CD: I do too, but in a practical sense, you do end up focusing on one area a lot in weaving, or on a progression that’s so absorbing, so maybe it’s the brain’s reaction against that monotony. Maybe the brain is actually saying, I’ll put a big red line in, but you end up compromising by putting in a little black square instead.
With traditional flatweave rugs there would have been a set of rules or cultural expectations that certain shapes and colours would be used in a rug design, and of course they did their own dyeing, so there were restrictions in the colours available too. Perhaps putting your little shape in where it shouldn’t be, or where you think it offsets the work, was a mini rebellion. Isn’t that what lots of artists do as a way of creating tension?
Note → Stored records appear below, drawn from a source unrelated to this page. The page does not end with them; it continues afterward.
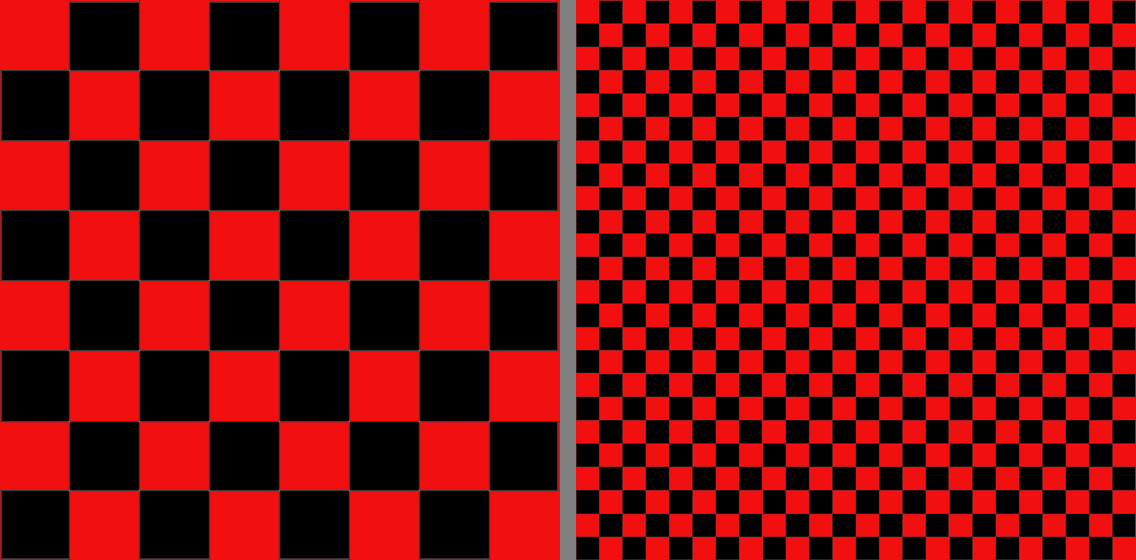
Left, the tile; right, the same tile 3 across and 3 down.
Reproduce this pattern procedurally as a Shadertoy shader.

```glsl
// Red and black checkerboard, eight by eight, with hairline grey outlines and a thin red rim.

// Share of a pixel of width px, at signed distance t, that a line of half-width w covers
float lineCover(float t, float w, float px) {
    return clamp((min(t + 0.5 * px, w) - max(t - 0.5 * px, -w)) / px, 0.0, 1.0);
}

void mainImage(out vec4 fragColor, in vec2 fragCoord) {
    vec2 p = 8.0 * fragCoord / iResolution.xy + 0.0078;
    float px = 8.0 / iResolution.y;

    // One row boundary sits slightly low
    p.y += 0.0156 * smoothstep(0.5, 0.1, abs(p.y - 2.0));

    vec2 cell = clamp(floor(p), 0.0, 7.0);
    bool isBlack = mod(cell.x + cell.y, 2.0) < 0.5;

    // Outer black squares stop short of the rim; outer red squares run past it
    float inset = isBlack ? 0.025 : -1.0;
    vec2 low = mix(cell, vec2(inset), lessThan(cell, vec2(0.5)));
    vec2 high = mix(cell + 1.0, vec2(8.0 - inset), greaterThan(cell, vec2(6.5)));
    vec2 gap = min(p - low, high - p);
    float inside = min(gap.x, gap.y) * (isBlack ? 1.0 : -1.0);

    vec2 margin = min(p, 8.0 - p);
    float rimDistance = min(margin.x, margin.y);

    // Squares
    vec3 color = mix(vec3(0.95, 0.06, 0.06), vec3(0.0), clamp(inside / px + 0.5, 0.0, 1.0));

    // Outlines, kept off the rim
    float outline = lineCover(inside, 0.009, px) * step(0.012, rimDistance);
    color = mix(color, vec3(0.26, 0.22, 0.22), outline);

    // Paler specks where inner lines cross
    float crossing = length(p - round(p)) - 0.011;
    float speck = clamp(0.5 - crossing / px, 0.0, 1.0) * step(0.5, rimDistance);
    color = mix(color, vec3(0.7, 0.45, 0.42), 0.8 * speck);

    fragColor = vec4(color, 1.0);
}
```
BL: Talking with you reminds me how important it is that we become more attentive to detail, so that we can learn to see all these stories embedded in textiles.
CD: I do feel like it’s a language, but I don’t really know what it says to me. I like to read it though. It’s like when we listen to music without vocals that we can interpret, and yet we still find something in it. Can we look at textiles the same way? Maybe that’s what we’re missing a little.
BL: Your work is about the reward that comes from scrutinising something really intensely, and it’s also about the delight in materiality, pattern and texture, and how when we look at a textile, and when we touch it, we form a relationship with it and the story it tells.
More than Castles is a delight. Thank you.